Discussion of the research and business is in this separate entry (see link). I’ll conclude this entry with comments from the luncheon keynote by John Gardner, Director of the Efficiency Institute of CAES at Boise State U., Dr. Gardner proposed that less often are there truly disruptive technologies or chemistries, but more often disruptive IDEAS. Neither Henry Ford nor Steve Jobs really pioneered fundamental new science, but had hugely impactful ideas – about simplicity and accessibility, services and design. He suggested that, barring the unknown unknown, no real mass\energy ‘breakthroughs’ (e.g. cold fusion) seem likely in our lifetimes, so what may be instead be truly disruptive are new IDEAS ABOUT energy.
One of those may be that while we’ve long focused on acquiring CHEAP energy (lower prices every day), there is evidence of an increasing MARKET PERCEPTION that
-- not all energy is the same, some is SMARTER and some is BETTER
and not all consumption is the same, some is SMARTER and some is BETTER
That is, while previous energy markets may have been, or been seen as, an un-differentiated contest of joules, energy markets are starting to differentiate and de-commoditize in the same way as clothing, cars, furniture and other markets -- some will just demand cheap, others will seek out more “value-added” consumption models.
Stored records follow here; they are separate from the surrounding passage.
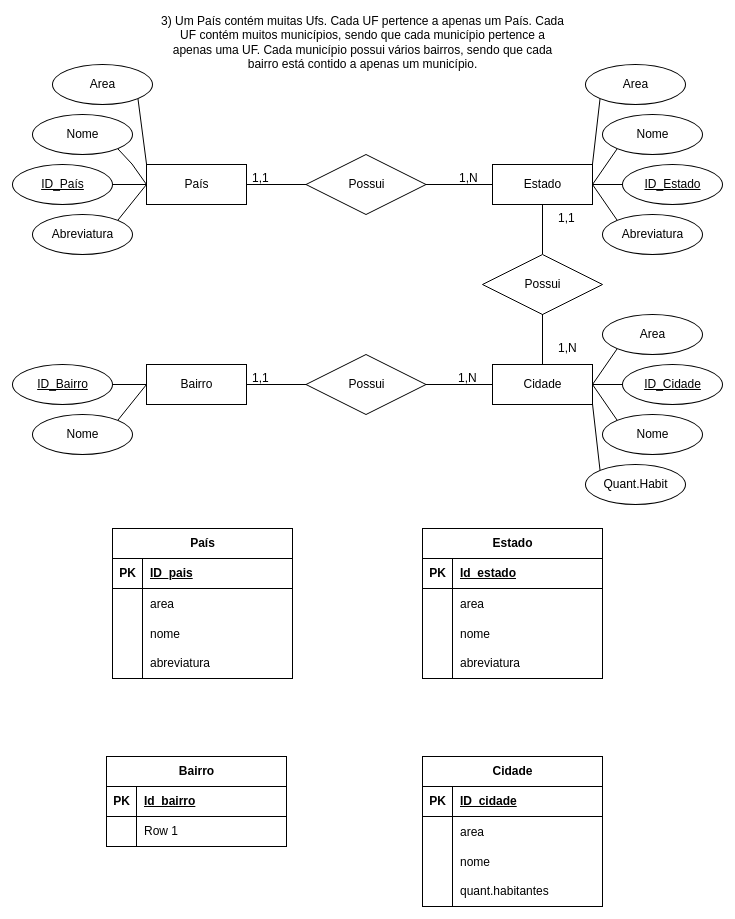
<!DOCTYPE html>
<html lang="pt-BR">
<head>
<meta charset="utf-8">
<title>Modelo entidade-relacionamento</title>
<style>
:root { --ink: #000; --paper: #fff; }
* { box-sizing: border-box; }
body { margin: 0; background: var(--paper); }
.canvas {
  position: relative; width: 735px; height: 919px; overflow: hidden;
  background: var(--paper); color: var(--ink);
  font: 12px/14.4px "Liberation Sans", Arial, sans-serif;
}
.statement { position: absolute; left: 142px; top: 14px; width: 441px; margin: 0; text-align: center; white-space: nowrap; }
.connectors { position: absolute; left: 0; top: 0; fill: none; stroke: var(--ink); stroke-width: 1; }
.node {
  position: absolute; left: var(--x); top: var(--y); width: 101px; height: 41px;
  display: flex; align-items: center; justify-content: center; white-space: nowrap;
}
.entity, .attribute { border: 1px solid var(--ink); background: var(--paper); }
.attribute { border-radius: 50%; }
.relation { width: 121px; height: 61px; }
.key { text-decoration: underline; }
.cardinality { position: absolute; left: var(--x); top: var(--y); white-space: nowrap; }
.table {
  position: absolute; left: var(--x); top: var(--y); width: 181px;
  border: 1px solid var(--ink); border-bottom: 0;
}
.table h2, .row { height: 30px; margin: 0; }
.table h2 {
  display: flex; align-items: center; justify-content: center;
  font-size: 12px; border-bottom: 1px solid var(--ink);
}
.row { display: grid; grid-template-columns: 30px 1fr; }
.row span { display: flex; align-items: center; }
.row span:first-child { justify-content: center; border-right: 1px solid var(--ink); }
.row span:last-child { padding-left: 7px; }
.primary { font-weight: bold; border-bottom: 1px solid var(--ink); }
.primary span:last-child { text-decoration: underline; }
.row:last-child { border-bottom: 1px solid var(--ink); }
</style>
</head>
<body>
<main class="canvas">
  <p class="statement">3) Um País contém muitas Ufs. Cada UF pertence a apenas um País. Cada<br>UF contém muitos municípios, sendo que cada município pertence a<br>apenas uma UF. Cada município possui vários bairros, sendo que cada<br>bairro está contido a apenas um município.</p>

  <svg class="connectors" width="735" height="919" viewBox="0 0 735 919" aria-hidden="true">
    <defs><path id="diamond" d="M0 30 60 0 120 30 60 60Z"/></defs>
    <g id="relation-lines">
      <path d="M246 184.5H306M426 184.5H492M246 384.5H306M426 384.5H492M542.5 204V254M542.5 314V364"/>
    </g>
    <g id="attribute-lines">
      <path d="M138 99 146.5 164M118 149 132 164 146.5 184.5M112 184.5H146M118 220 146.5 184.5"/>
      <path d="M600 99 592.5 164M617 149 592.5 184.5M622 184.5H592M617 220 592.5 184.5"/>
      <path d="M112 384.5H146M118 420 146.5 384.5"/>
      <path d="M617 349 592.5 384.5M622 384.5H592M617 420 592.5 384.5M600 470 592.5 404"/>
    </g>
    <use href="#diamond" x="306" y="154.5"/>
    <use href="#diamond" x="482.5" y="254.5"/>
    <use href="#diamond" x="306" y="354.5"/>
  </svg>

  <div class="node attribute" style="--x:52px;--y:64px">Area</div>
  <div class="node attribute" style="--x:32px;--y:114px">Nome</div>
  <div class="node attribute key" style="--x:12px;--y:164px">ID_País</div>
  <div class="node attribute" style="--x:32px;--y:214px">Abreviatura</div>
  <div class="node entity" style="--x:146px;--y:164px">País</div>

  <div class="node attribute" style="--x:585px;--y:64px">Area</div>
  <div class="node attribute" style="--x:602px;--y:114px">Nome</div>
  <div class="node attribute key" style="--x:622px;--y:164px">ID_Estado</div>
  <div class="node attribute" style="--x:602px;--y:214px">Abreviatura</div>
  <div class="node entity" style="--x:492px;--y:164px">Estado</div>

  <div class="node attribute key" style="--x:12px;--y:364px">ID_Bairro</div>
  <div class="node attribute" style="--x:32px;--y:414px">Nome</div>
  <div class="node entity" style="--x:146px;--y:364px">Bairro</div>

  <div class="node attribute" style="--x:602px;--y:314px">Area</div>
  <div class="node attribute key" style="--x:622px;--y:364px">ID_Cidade</div>
  <div class="node attribute" style="--x:602px;--y:414px">Nome</div>
  <div class="node attribute" style="--x:585px;--y:464px">Quant.Habit</div>
  <div class="node entity" style="--x:492px;--y:364px">Cidade</div>

  <div class="node relation" style="--x:306px;--y:154px">Possui</div>
  <div class="node relation" style="--x:482px;--y:254px">Possui</div>
  <div class="node relation" style="--x:306px;--y:354px">Possui</div>

  <span class="cardinality" style="--x:252px;--y:171px">1,1</span>
  <span class="cardinality" style="--x:459px;--y:171px">1,N</span>
  <span class="cardinality" style="--x:558px;--y:211px">1,1</span>
  <span class="cardinality" style="--x:558px;--y:341px">1,N</span>
  <span class="cardinality" style="--x:252px;--y:371px">1,1</span>
  <span class="cardinality" style="--x:458px;--y:371px">1,N</span>

  <section class="table" style="--x:112px;--y:528px">
    <h2>País</h2>
    <div class="row primary"><span>PK</span><span>ID_pais</span></div>
    <div class="row"><span></span><span>area</span></div>
    <div class="row"><span></span><span>nome</span></div>
    <div class="row"><span></span><span>abreviatura</span></div>
  </section>
  <section class="table" style="--x:422px;--y:528px">
    <h2>Estado</h2>
    <div class="row primary"><span>PK</span><span>Id_estado</span></div>
    <div class="row"><span></span><span>area</span></div>
    <div class="row"><span></span><span>nome</span></div>
    <div class="row"><span></span><span>abreviatura</span></div>
  </section>
  <section class="table" style="--x:106px;--y:756px">
    <h2>Bairro</h2>
    <div class="row primary"><span>PK</span><span>Id_bairro</span></div>
    <div class="row"><span></span><span>Row 1</span></div>
  </section>
  <section class="table" style="--x:422px;--y:756px">
    <h2>Cidade</h2>
    <div class="row primary"><span>PK</span><span>ID_cidade</span></div>
    <div class="row"><span></span><span>area</span></div>
    <div class="row"><span></span><span>nome</span></div>
    <div class="row"><span></span><span>quant.habitantes</span></div>
  </section>
</main>
</body>
</html>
And where there is differentiated demand and support for value-added, product, market and transaction innovation can flourish.
Interestingly, the following week, an article came out in MIT Sloan Management Review about the dramatically increasing number of corporations explicitly citing “sustainability” as a corporate priority.
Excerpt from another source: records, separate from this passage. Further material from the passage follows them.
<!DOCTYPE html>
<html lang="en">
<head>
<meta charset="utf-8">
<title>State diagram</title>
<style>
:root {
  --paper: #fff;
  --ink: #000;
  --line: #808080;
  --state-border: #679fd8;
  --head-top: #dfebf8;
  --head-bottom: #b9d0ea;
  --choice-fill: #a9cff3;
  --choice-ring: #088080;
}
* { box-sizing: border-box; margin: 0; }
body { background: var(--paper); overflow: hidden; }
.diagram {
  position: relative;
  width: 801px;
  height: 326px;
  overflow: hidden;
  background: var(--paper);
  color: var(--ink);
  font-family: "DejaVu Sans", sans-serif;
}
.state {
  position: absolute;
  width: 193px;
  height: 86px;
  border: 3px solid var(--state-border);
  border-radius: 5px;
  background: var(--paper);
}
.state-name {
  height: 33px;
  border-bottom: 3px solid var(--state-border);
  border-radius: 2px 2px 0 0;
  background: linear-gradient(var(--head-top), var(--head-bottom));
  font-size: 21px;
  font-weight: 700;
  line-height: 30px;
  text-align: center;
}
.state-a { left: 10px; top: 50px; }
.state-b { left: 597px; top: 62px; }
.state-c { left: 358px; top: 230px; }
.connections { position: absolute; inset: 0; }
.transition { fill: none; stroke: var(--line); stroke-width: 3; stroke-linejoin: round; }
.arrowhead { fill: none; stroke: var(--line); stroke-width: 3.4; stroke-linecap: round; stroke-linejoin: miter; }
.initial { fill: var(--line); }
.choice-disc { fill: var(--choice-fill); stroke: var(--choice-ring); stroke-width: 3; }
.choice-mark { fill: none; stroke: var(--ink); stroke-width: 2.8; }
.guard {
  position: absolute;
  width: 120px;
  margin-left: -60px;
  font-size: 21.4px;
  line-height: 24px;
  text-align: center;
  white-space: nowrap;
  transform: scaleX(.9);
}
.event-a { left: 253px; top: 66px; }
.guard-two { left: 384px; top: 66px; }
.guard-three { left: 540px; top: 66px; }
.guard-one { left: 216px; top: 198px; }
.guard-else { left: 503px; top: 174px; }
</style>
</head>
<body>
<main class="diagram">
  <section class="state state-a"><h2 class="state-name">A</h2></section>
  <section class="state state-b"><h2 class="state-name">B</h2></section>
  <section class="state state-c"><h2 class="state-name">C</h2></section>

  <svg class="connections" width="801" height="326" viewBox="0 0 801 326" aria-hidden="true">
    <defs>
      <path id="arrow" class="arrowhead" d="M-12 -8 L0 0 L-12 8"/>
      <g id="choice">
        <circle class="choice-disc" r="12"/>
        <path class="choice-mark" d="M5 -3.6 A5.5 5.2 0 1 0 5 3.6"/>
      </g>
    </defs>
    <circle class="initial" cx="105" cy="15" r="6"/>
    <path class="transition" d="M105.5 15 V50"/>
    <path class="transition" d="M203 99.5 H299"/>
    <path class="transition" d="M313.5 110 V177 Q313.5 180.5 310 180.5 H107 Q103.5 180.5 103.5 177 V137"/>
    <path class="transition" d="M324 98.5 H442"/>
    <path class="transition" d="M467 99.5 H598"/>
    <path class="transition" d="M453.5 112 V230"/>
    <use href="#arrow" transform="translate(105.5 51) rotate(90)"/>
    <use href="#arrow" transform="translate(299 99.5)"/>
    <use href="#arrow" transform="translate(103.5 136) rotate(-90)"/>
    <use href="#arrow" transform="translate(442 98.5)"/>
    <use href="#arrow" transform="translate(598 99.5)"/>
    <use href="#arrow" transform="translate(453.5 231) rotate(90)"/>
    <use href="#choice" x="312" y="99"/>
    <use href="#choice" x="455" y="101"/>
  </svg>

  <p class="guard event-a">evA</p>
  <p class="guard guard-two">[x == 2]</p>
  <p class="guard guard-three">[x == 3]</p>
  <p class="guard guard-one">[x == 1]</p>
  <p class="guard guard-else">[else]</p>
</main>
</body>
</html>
• In a survey, 70% said it emerged on their agenda in the past 6 years
20% said it emerged just in the past 2 years
It’s main point was that this is no longer about “greenwashing”, but that discretionary consumer demand for “smarter”, “better” products is driving part of this and that another part is driven by cold, hard, calculus that sustainability is proving to increase profitability.
He also offered a separate and engineering-related comment that was quite provocative. Which was to simply remember that every energy storage device is, implicitly, a BOMB. Pent-up energy in a compact space. Released suddenly and without control, that’d be the basic definition of an explosion. I’ve long thought that in some distant, all-electric-transport future, our grandchildren will marvel that we all drove around in Molotov cocktails and parked hundreds of ‘bombs’ under skyscrapers each day. So when you worry about the Chevy Volt, or putting a fuel cell under your patio/deck, just remember those explosive devices which sit in your garages each night, and surround you daily on the gridlocked freeway. Certainly food for thought !
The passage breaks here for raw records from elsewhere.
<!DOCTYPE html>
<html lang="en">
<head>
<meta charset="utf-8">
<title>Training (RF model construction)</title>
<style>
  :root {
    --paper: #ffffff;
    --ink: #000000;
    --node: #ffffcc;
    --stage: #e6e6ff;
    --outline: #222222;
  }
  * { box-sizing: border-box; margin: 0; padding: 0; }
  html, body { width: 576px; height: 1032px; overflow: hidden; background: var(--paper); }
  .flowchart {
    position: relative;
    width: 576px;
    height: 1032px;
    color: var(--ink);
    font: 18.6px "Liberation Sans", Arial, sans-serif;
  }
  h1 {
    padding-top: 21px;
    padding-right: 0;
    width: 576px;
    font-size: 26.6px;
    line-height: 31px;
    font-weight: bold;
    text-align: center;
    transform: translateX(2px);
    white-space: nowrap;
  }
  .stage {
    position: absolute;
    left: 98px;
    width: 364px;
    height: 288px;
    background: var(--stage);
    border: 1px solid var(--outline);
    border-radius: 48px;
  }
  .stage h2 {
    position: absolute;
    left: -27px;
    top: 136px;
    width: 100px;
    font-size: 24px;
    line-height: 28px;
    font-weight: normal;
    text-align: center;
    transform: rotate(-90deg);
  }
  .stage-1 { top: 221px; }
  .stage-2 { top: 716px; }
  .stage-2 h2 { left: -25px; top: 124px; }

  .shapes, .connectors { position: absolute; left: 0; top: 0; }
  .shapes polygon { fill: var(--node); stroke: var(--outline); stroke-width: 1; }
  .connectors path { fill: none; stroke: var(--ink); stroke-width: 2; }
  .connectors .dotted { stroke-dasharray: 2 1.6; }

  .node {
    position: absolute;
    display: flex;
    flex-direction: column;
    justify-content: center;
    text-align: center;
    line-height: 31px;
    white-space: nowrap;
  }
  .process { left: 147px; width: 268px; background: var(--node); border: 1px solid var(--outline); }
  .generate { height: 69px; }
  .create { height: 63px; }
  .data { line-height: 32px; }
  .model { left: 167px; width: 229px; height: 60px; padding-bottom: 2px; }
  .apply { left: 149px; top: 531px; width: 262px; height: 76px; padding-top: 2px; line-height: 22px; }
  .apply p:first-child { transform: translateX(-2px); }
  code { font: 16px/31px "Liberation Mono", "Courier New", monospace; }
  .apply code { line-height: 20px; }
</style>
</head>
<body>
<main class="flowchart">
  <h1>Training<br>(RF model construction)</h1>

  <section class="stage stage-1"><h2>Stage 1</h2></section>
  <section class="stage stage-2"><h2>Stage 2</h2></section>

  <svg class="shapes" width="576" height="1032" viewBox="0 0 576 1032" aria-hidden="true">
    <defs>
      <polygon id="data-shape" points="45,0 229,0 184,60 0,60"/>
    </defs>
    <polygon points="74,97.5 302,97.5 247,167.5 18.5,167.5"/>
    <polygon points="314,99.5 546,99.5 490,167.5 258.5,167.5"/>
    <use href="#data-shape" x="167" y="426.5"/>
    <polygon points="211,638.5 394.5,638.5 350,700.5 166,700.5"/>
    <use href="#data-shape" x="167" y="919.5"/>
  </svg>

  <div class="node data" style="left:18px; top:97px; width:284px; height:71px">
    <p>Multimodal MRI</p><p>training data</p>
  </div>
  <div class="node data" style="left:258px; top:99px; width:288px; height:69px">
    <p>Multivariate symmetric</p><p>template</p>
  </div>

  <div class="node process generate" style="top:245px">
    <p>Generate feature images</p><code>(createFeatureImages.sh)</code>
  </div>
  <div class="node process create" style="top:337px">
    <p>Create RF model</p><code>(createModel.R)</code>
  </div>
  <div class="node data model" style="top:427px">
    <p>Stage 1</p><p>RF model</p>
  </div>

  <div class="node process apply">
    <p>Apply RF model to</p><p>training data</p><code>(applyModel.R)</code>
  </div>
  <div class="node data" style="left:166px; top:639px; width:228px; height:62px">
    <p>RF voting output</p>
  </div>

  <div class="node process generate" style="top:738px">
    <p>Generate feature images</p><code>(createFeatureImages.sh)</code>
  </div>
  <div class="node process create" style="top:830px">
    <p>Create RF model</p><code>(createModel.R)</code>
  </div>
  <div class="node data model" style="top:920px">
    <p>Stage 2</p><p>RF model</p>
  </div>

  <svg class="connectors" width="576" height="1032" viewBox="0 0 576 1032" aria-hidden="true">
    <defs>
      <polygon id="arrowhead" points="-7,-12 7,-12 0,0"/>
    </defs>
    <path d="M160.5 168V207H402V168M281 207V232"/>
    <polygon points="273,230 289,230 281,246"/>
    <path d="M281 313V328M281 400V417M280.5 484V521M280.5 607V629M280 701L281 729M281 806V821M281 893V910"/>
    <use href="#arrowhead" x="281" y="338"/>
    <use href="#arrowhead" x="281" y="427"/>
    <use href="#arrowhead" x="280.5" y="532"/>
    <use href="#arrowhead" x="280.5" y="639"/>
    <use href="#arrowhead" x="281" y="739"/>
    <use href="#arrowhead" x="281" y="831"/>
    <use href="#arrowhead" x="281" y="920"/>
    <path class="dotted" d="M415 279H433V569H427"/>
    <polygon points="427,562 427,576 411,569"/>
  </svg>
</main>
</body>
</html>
And there was much food for thought and excellent “plugging in” at this conference which the local community had the audacity to call “Second Annual”. It's also always interesting to see how people successful in other fields are drawn into the cleantech field (see sideblog).
Two data points make a tradition, so I look forward to the now-traditional Idaho Energy gathering next winter. Having these strong new organizing catalysts of ITC and CAES will certainly help draw global attention to the strong pool of innovation growing in Idaho.